----- Extracted data
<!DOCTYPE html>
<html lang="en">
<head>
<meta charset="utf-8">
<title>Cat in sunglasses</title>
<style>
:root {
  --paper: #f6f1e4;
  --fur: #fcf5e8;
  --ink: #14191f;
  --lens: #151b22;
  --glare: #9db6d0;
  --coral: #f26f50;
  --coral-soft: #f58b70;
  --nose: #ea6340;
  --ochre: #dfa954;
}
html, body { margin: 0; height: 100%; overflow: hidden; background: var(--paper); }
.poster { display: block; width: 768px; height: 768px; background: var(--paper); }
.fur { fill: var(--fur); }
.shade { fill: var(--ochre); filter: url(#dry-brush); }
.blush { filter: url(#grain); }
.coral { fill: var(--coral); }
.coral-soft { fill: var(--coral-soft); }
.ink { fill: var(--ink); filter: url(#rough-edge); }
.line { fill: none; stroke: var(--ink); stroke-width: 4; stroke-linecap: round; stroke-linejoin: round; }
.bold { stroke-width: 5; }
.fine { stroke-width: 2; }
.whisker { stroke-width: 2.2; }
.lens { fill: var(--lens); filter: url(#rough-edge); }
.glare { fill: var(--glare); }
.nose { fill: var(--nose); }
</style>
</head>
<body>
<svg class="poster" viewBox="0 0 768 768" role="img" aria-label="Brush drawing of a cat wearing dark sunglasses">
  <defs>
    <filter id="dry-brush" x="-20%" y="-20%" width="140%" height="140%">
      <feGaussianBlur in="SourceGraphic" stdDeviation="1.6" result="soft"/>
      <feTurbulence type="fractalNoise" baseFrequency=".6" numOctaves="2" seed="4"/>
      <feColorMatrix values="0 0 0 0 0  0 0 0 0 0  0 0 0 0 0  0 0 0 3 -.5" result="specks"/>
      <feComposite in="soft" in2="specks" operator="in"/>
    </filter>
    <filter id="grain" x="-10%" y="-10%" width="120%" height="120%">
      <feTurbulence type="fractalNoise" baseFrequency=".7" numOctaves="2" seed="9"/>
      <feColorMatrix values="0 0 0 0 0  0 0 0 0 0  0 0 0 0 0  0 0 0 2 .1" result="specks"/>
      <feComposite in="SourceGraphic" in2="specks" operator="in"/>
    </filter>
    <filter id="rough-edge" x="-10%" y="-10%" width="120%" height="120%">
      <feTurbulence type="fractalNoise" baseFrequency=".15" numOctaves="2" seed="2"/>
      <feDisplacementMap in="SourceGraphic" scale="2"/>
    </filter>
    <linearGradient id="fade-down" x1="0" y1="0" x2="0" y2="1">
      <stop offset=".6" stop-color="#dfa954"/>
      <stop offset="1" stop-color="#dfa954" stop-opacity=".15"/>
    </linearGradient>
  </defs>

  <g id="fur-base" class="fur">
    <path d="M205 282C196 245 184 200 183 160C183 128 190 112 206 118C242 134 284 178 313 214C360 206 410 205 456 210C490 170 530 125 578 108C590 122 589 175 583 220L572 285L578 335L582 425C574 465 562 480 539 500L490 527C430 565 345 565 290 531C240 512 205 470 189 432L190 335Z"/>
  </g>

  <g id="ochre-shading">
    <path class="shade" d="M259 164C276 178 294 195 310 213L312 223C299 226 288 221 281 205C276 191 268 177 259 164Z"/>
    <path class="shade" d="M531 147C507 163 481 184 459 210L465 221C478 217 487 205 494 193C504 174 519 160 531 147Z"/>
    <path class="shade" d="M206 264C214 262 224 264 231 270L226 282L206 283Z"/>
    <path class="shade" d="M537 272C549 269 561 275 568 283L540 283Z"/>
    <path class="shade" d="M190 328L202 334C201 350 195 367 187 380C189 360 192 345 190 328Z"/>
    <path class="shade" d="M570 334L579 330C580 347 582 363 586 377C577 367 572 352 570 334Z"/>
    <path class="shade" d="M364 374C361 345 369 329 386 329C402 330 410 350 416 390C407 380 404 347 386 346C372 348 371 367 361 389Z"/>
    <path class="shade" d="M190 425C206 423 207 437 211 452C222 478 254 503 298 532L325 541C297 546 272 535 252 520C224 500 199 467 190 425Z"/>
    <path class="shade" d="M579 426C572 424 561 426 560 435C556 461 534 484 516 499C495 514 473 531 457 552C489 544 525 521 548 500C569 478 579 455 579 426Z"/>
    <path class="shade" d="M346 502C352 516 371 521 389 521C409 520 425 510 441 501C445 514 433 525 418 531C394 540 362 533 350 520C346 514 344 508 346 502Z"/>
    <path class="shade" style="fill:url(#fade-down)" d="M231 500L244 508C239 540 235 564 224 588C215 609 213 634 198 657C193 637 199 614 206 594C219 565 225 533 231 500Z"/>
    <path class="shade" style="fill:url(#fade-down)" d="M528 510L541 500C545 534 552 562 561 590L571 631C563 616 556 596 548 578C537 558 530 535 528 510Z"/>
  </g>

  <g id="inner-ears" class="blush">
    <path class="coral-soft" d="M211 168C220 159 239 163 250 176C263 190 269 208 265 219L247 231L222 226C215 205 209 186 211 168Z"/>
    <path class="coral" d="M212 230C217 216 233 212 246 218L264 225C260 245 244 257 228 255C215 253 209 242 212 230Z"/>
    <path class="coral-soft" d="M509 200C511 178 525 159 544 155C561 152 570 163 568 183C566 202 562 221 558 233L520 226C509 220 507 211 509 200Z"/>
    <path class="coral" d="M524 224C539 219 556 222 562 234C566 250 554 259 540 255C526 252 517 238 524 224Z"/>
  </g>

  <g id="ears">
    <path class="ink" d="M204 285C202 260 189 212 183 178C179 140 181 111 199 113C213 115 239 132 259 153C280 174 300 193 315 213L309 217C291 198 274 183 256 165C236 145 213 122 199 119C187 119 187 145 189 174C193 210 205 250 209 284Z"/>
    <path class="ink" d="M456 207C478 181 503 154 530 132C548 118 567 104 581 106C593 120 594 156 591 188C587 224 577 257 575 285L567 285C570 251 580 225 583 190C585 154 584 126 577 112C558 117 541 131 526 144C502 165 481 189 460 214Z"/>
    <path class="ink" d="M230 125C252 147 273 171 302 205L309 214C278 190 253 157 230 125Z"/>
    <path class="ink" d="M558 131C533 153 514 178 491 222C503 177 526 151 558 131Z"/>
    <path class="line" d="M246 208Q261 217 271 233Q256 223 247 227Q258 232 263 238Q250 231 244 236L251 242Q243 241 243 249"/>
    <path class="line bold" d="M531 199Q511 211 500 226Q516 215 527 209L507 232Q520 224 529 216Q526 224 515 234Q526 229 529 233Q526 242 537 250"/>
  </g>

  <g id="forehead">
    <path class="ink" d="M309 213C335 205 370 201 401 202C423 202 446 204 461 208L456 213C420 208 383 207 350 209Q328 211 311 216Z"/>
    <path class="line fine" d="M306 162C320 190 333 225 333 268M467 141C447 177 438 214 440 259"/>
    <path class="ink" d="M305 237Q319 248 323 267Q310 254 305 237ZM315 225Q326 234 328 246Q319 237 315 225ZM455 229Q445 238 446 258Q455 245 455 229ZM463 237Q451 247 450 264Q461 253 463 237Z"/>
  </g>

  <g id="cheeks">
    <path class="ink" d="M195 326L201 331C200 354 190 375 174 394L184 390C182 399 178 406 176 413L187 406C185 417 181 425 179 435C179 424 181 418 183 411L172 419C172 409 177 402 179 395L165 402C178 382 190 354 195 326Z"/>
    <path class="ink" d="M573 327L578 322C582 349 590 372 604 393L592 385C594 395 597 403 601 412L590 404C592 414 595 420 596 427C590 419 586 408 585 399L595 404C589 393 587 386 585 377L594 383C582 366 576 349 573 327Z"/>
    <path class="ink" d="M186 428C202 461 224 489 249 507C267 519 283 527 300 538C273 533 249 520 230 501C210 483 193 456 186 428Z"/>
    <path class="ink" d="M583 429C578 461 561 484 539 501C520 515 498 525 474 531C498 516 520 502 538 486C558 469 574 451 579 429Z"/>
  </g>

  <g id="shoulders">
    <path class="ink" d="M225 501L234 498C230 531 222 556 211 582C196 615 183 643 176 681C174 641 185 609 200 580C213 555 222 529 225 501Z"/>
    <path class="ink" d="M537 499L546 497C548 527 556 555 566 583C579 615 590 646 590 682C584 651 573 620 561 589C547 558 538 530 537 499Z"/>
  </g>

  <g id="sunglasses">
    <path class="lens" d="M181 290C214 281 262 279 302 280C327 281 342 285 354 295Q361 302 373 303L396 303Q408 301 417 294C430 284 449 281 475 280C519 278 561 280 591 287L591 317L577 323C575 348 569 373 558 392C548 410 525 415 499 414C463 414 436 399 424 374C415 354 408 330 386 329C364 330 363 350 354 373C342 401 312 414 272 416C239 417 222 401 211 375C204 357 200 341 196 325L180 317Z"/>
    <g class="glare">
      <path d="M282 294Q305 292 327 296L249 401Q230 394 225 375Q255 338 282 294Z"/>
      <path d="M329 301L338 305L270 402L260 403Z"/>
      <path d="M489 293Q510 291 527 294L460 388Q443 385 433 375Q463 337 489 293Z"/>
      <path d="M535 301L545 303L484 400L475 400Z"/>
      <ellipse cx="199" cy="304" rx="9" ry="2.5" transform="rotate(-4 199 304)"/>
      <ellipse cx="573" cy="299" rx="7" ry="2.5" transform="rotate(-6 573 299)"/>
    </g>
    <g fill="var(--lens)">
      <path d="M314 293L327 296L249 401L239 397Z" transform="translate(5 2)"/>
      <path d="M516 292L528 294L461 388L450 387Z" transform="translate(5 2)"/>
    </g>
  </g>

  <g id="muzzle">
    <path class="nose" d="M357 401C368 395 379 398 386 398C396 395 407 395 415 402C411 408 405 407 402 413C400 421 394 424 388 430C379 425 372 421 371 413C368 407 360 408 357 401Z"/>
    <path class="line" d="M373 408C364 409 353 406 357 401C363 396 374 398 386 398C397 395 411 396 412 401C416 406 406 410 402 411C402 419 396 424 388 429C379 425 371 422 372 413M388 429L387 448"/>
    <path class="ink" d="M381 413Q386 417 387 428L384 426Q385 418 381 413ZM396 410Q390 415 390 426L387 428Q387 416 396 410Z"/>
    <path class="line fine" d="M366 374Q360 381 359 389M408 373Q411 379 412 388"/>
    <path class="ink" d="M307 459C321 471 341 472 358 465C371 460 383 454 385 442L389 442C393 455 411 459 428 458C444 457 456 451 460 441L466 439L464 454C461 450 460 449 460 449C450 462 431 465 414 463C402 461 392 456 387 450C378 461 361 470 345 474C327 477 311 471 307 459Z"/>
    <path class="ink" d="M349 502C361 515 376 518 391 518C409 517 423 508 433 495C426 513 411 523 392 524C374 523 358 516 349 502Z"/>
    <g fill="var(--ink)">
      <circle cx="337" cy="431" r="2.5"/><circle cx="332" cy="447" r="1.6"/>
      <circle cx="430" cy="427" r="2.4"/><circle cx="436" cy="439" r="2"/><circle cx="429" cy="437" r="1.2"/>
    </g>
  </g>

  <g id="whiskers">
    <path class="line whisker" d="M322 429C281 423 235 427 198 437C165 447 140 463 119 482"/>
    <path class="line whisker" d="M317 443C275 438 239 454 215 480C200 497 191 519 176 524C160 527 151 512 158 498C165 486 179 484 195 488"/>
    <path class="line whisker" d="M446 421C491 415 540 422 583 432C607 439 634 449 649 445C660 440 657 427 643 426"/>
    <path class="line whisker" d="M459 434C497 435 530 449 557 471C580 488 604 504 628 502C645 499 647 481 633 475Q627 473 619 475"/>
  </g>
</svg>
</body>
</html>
----------
Above are the records; repeat exactly the lines from the one holding "413Q386 417 387" down to the one holding "443C275 438 239", end lines included.

Problem solution:
    <path class="ink" d="M381 413Q386 417 387 428L384 426Q385 418 381 413ZM396 410Q390 415 390 426L387 428Q387 416 396 410Z"/>
    <path class="line fine" d="M366 374Q360 381 359 389M408 373Q411 379 412 388"/>
    <path class="ink" d="M307 459C321 471 341 472 358 465C371 460 383 454 385 442L389 442C393 455 411 459 428 458C444 457 456 451 460 441L466 439L464 454C461 450 460 449 460 449C450 462 431 465 414 463C402 461 392 456 387 450C378 461 361 470 345 474C327 477 311 471 307 459Z"/>
    <path class="ink" d="M349 502C361 515 376 518 391 518C409 517 423 508 433 495C426 513 411 523 392 524C374 523 358 516 349 502Z"/>
    <g fill="var(--ink)">
      <circle cx="337" cy="431" r="2.5"/><circle cx="332" cy="447" r="1.6"/>
      <circle cx="430" cy="427" r="2.4"/><circle cx="436" cy="439" r="2"/><circle cx="429" cy="437" r="1.2"/>
    </g>
  </g>

  <g id="whiskers">
    <path class="line whisker" d="M322 429C281 423 235 427 198 437C165 447 140 463 119 482"/>
    <path class="line whisker" d="M317 443C275 438 239 454 215 480C200 497 191 519 176 524C160 527 151 512 158 498C165 486 179 484 195 488"/>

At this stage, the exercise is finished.